== EXERCISE BRIEF ==
The answer must be a single number, namely how many lines in the entries below contain the string "sweater".

+++ DATA TO USE +++

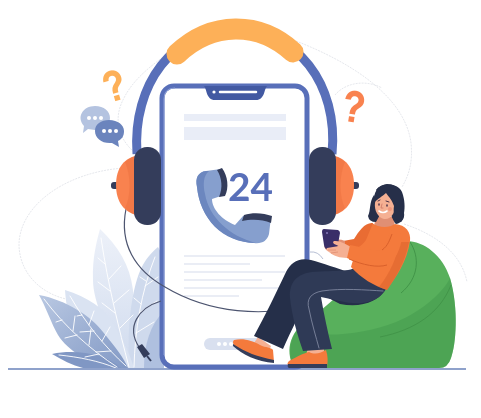
<!DOCTYPE html>
<html lang="en">
<head>
<meta charset="utf-8">
<title>24 hour phone support</title>
<style>
:root {
  --blue: #586fb9;
  --blue-dark: #4259a2;
  --blue-mid: #869fce;
  --blue-pale: #b4c3e0;
  --mist: #e9edf7;
  --navy: #343d5b;
  --trousers: #2f3a56;
  --hair: #262f49;
  --orange: #f9824f;
  --sweater: #f47a3c;
  --sweater-dark: #d9602b;
  --amber: #fdb058;
  --green: #58b05c;
  --green-dark: #439a4c;
  --skin: #f5b093;
  --skin-dark: #e08f74;
}
html, body { margin: 0; background: #fff; overflow: hidden; }
svg { display: block; width: 481px; height: 418px; }
text { font-family: Lato, "Open Sans", sans-serif; font-weight: 700; }
.number { font-size: 38px; fill: var(--blue); }
.question { font-family: "TeX Gyre Adventor", Inter, sans-serif; font-weight: 700; }
.trail { fill: none; stroke: #dfe1e8; stroke-width: .8; stroke-dasharray: 2 1; }
.vein { fill: none; stroke: #fff; stroke-width: .9; stroke-linecap: round; }
.cable { fill: none; stroke: #4d5570; stroke-width: 1.2; }
.crease { fill: none; stroke: #8890a8; stroke-width: .8; stroke-linecap: round; }
</style>
</head>
<body>
<svg viewBox="0 0 481 418" role="img" aria-label="Woman on a bean bag beside a large phone wearing a headset, with the number 24">
  <defs>
    <linearGradient id="leaf-fade" x1="0" y1="0" x2="0" y2="1">
      <stop offset="0" stop-color="#edf1f9"/>
      <stop offset="1" stop-color="#d0dbee"/>
    </linearGradient>
    <linearGradient id="leaf-deep" x1="0" y1="0" x2="1" y2="1">
      <stop offset="0" stop-color="#b9c8e2"/>
      <stop offset="1" stop-color="#8299c5"/>
    </linearGradient>
    <g id="dots" fill="#fff">
      <circle cx="-6" cy="0" r="2"/><circle cx="0" cy="0" r="2"/><circle cx="6" cy="0" r="2"/>
    </g>
    <g id="ear-cup">
      <rect x="111" y="182" width="8" height="7" rx="3" fill="var(--navy)"/>
      <path d="M140 155C124 157 116 168 116 185S124 213 140 216Z" fill="var(--orange)"/>
      <path d="M140 155C134 156 129 158 125 162C131 175 131 197 125 208C129 212 134 215 140 216Z" fill="#e96f3f" opacity=".45"/>
      <rect x="134" y="147" width="27" height="78" rx="13" fill="var(--navy)"/>
    </g>
  </defs>

  <g id="trails" class="trail">
    <path d="M124 168C66 172 20 205 19 244C19 277 48 302 86 301"/>
    <path d="M134 152C118 138 113 118 124 98C139 67 184 44 206 30"/>
    <path d="M296 41C350 62 405 96 411 143C413 162 409 175 402 187"/>
    <path d="M335 95C345 83 365 79 382 88M404 224C440 236 462 256 467 282"/>
  </g>

  <g id="plant">
    <path d="M120 368C108 330 93 302 93 280C92 258 97 240 100 229C118 246 130 265 133 290C136 320 133 345 136 368Z" fill="url(#leaf-fade)"/>
    <path d="M130 368C126 330 132 290 140 271C145 259 152 252 158 247L164 258V368Z" fill="#cfdaed"/>
    <path d="M122 368C100 362 83 349 75 333C68 318 66 304 65 290C87 297 105 308 114 325C124 341 130 355 134 368Z" fill="#dae3f2"/>
    <path d="M112 368C88 362 68 351 58 335C52 325 45 305 39 295C66 300 91 316 103 332C116 348 124 358 128 368Z" fill="url(#leaf-deep)"/>
    <path d="M52 354C76 349 106 354 121 368H83C72 365 62 360 52 354Z" fill="#8097c4"/>
    <path d="M144 368C144 345 150 325 164 311V368Z" fill="#afc0df"/>
    <g class="vein">
      <path d="M101 238C108 285 119 329 129 367M105 264L98 258M110 291L98 282M115 313L102 303M109 279L121 266M114 303L129 290M120 328L133 315"/>
      <path d="M155 257C141 292 135 330 134 367M146 281L140 277M141 304L134 298M145 286L158 277M139 313L157 301M136 333L154 322"/>
      <path d="M70 296C86 324 105 347 126 366M82 315L77 316M94 331L80 332M89 325L94 311M102 341L110 327M111 351L96 352"/>
      <path d="M44 299C65 327 91 350 117 367M62 320L56 322M77 335L65 338M73 331L75 316M89 345L91 329M99 354L85 357"/>
      <path d="M59 355C79 357 99 361 116 368"/>
    </g>
  </g>

  <g id="headband" fill="none">
    <path d="M137 154C132 84 174 29 235 29S339 84 332 154" stroke="var(--blue)" stroke-width="9"/>
    <path d="M177 54C212 21 259 21 293 52" stroke="var(--amber)" stroke-width="21" stroke-linecap="round"/>
  </g>

  <path id="ground" d="M8 369H466" stroke="#8fa2cb" stroke-width="2"/>

  <g id="phone">
    <rect x="162" y="86" width="145" height="281" rx="12" fill="#fff" stroke="var(--blue)" stroke-width="5"/>
    <path d="M164 355V99Q164 88 175 88" fill="none" stroke="#8fa1d5" stroke-width="1"/>
    <path d="M204 86H267C264 89 265 100 256 100H215C206 100 207 89 204 86Z" fill="var(--blue-dark)"/>
    <circle cx="214" cy="92" r="1.6" fill="#fff"/>
    <path d="M220 92H256" stroke="#fff" stroke-width="2.5" stroke-linecap="round"/>
    <g fill="var(--mist)">
      <rect x="184" y="114" width="102" height="7"/>
      <rect x="184" y="127" width="102" height="13"/>
    </g>
    <path d="M184 256H285M184 264H250M184 272H285M184 280H262M184 288H285M184 296H239" stroke="#e3e7f2" stroke-width="1.5"/>
    <rect x="204" y="338" width="62" height="12" rx="6" fill="#d9e0ef"/>
    <use href="#dots" x="225" y="344"/>
  </g>

  <g id="handset">
    <path d="M197 187C195 178 198 172 206 171L221 169C226 177 227 187 224 195L212 199C212 209 222 220 235 225L243 216C252 214 263 214 271 217L269 234C267 241 262 244 254 243C222 241 200 218 197 187Z" fill="var(--blue-mid)"/>
    <path d="M197 187C195 178 198 172 206 171L209 171C203 176 203 185 205 194C209 217 229 236 256 243C222 243 200 218 197 187Z" fill="#6c87bf"/>
    <path d="M217 170L222 168C228 176 229 188 225 196L219 197C223 188 222 178 217 170Z" fill="var(--navy)"/>
    <path d="M242 221L244 215C253 212 264 213 272 216L271 223C262 219 251 219 242 221Z" fill="var(--navy)"/>
  </g>
  <text class="number" x="228" y="201" textLength="45" lengthAdjust="spacingAndGlyphs">24</text>

  <g id="cable">
    <path class="cable" d="M126 209C119 244 135 270 165 287C210 314 266 317 306 305"/>
    <path class="cable" d="M161 301C138 308 126 327 139 347"/>
    <path d="M137 347L142 344L150 354L144 358Z" fill="var(--navy)"/>
    <path d="M147 356L151 361" stroke="var(--navy)" stroke-width="2"/>
  </g>

  <use href="#ear-cup"/>
  <use href="#ear-cup" transform="translate(470 0) scale(-1 1)"/>

  <g id="chat-bubbles">
    <path d="M95 106C104 106 110 111 110 118S104 130 95 130L88 129L83 133L84 126C76 117 83 106 95 106Z" fill="var(--blue-pale)"/>
    <use href="#dots" x="95" y="118"/>
    <path d="M109 120C118 120 124 125 124 131C124 136 122 139 118 141L119 147L112 143C102 144 95 138 95 131S101 120 109 120Z" fill="#6b84bd"/>
    <use href="#dots" x="110" y="131"/>
  </g>

  <g id="questions">
    <text class="question" font-size="41" text-anchor="middle" fill="var(--amber)" transform="translate(119 100) rotate(-16)">?</text>
    <text class="question" font-size="42" text-anchor="middle" fill="var(--orange)" transform="translate(352 122) rotate(9)">?</text>
  </g>

  <g id="bean-bag">
    <path d="M294 368C284 349 291 330 311 317C342 298 369 257 393 244C414 234 441 250 450 278C459 309 456 345 451 358Q448 368 439 368Z" fill="var(--green)"/>
    <path d="M294 368C288 356 289 342 297 330C320 339 366 334 396 322C423 311 444 291 450 278C459 309 456 345 451 358Q448 368 439 368Z" fill="var(--green-dark)" opacity=".5"/>
    <path d="M410 242C420 257 419 278 401 293M451 285C440 313 415 330 380 337" fill="none" stroke="#429549" stroke-width="1"/>
  </g>

  <g id="woman">
    <g id="shoes">
      <path d="M258 337L271 346L268 354L252 346Z" fill="var(--skin)"/>
      <path d="M234 340C244 338 253 341 260 345C266 348 271 347 273 350L274 362C257 360 243 352 234 345Q232 342 234 340Z" fill="var(--sweater)"/>
      <path d="M233 344C245 352 258 357 274 360V363C257 362 242 354 233 346Z" fill="var(--navy)"/>
      <path d="M308 347H324V356H306Z" fill="var(--skin)"/>
      <path d="M289 361C298 356 304 353 309 352C315 355 321 353 326 350C328 356 328 362 327 366H289Q286 364 289 361Z" fill="var(--sweater)"/>
      <path d="M288 364H327V368H289Q287 367 288 364Z" fill="var(--navy)"/>
    </g>
    <path id="far-leg" d="M385 286C367 278 335 267 311 260C299 257 291 262 286 272C276 293 265 316 254 336L283 349C291 331 302 309 311 289L340 304C361 308 379 302 386 288Z" fill="#252f49"/>
    <path id="near-leg" d="M387 287C380 303 360 306 340 301L321 297C324 315 328 333 332 349L303 351C297 334 292 316 290 298C289 282 297 274 312 272C335 270 355 273 358 264Z" fill="var(--trousers)"/>
    <path class="crease" d="M383 291C366 290 342 288 322 291C311 293 306 299 309 309C312 324 316 337 319 348"/>
    <path id="neck" d="M376 216L394 217L395 229C388 234 379 232 374 226Z" fill="var(--skin-dark)"/>
    <path id="torso" d="M372 223C379 228 389 228 395 224C406 225 411 232 410 241C407 262 396 277 387 290C374 286 361 278 351 267C356 252 360 230 372 223Z" fill="var(--sweater)"/>
    <path d="M409 242C405 263 396 277 387 290L379 287C390 273 397 258 399 242Z" fill="var(--sweater-dark)" opacity=".5"/>
    <path id="far-arm" d="M373 223C365 222 359 231 354 239L343 241L345 252C354 251 361 247 366 240Z" fill="#e96c33"/>
    <g id="hair-back" fill="var(--hair)">
      <path d="M376 190C381 183 397 182 402 192C405 200 405 208 404 213C405 218 402 223 396 224C391 219 388 202 376 190Z"/>
      <path d="M374 195C369 202 371 210 368 216Q369 222 376 222L382 211Z"/>
    </g>
    <path id="face" d="M377 193C387 191 394 193 396 202C396 212 391 220 384 219C378 218 374 210 375 203Z" fill="var(--skin)"/>
    <path id="fringe" d="M374 203C373 192 378 185 387 184C399 184 404 195 403 205C405 212 404 218 401 222C394 221 393 212 394 206C392 200 389 197 386 193C382 197 378 198 374 203Z" fill="var(--hair)"/>
    <g id="features" fill="none" stroke="#4b344a" stroke-linecap="round">
      <path d="M378 201L380 200M386 201L389 202" stroke-width="1"/>
      <path d="M379 204V205M387 205V206" stroke-width="1.5"/>
      <path d="M382 204L381 208L383 208" stroke="#cd7865" stroke-width=".8"/>
      <path d="M379 211Q383 214 387 211" stroke="#fff" stroke-width="1.6"/>
    </g>
    <circle cx="390" cy="209" r="2" fill="#ed856e" opacity=".6"/>
    <path id="far-hand" d="M345 241C338 238 331 240 325 244C323 248 327 252 331 251L345 250Z" fill="var(--skin-dark)"/>
    <path id="mobile" d="M324 229L338 230Q340 231 340 233L337 250Q336 251 334 251L326 249Q324 247 324 245L322 232Q322 229 324 229Z" fill="#392e68"/>
    <circle cx="327" cy="233" r="1" fill="#8479b7"/>
    <path id="near-hand" d="M355 248C347 246 341 240 334 241C331 243 336 245 339 246L327 248Q325 250 329 252C336 258 346 259 355 257Z" fill="var(--skin)"/>
    <path d="M328 250L336 250M331 253L338 252" stroke="var(--skin-dark)" stroke-width=".8"/>
    <path id="near-arm" d="M398 227C389 228 387 240 382 250C373 251 361 247 350 245L347 258C359 264 375 268 386 266C395 262 401 248 402 237Z" fill="var(--sweater)"/>
    <path d="M382 250C388 246 390 239 392 234M349 259C363 265 377 268 387 265" fill="none" stroke="var(--sweater-dark)" stroke-width="1"/>
    <path d="M310 252Q318 251 323 259" fill="none" stroke="#b7bfd4" stroke-width="1"/>
  </g>
</svg>
</body>
</html>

+++

== RESULT ==
8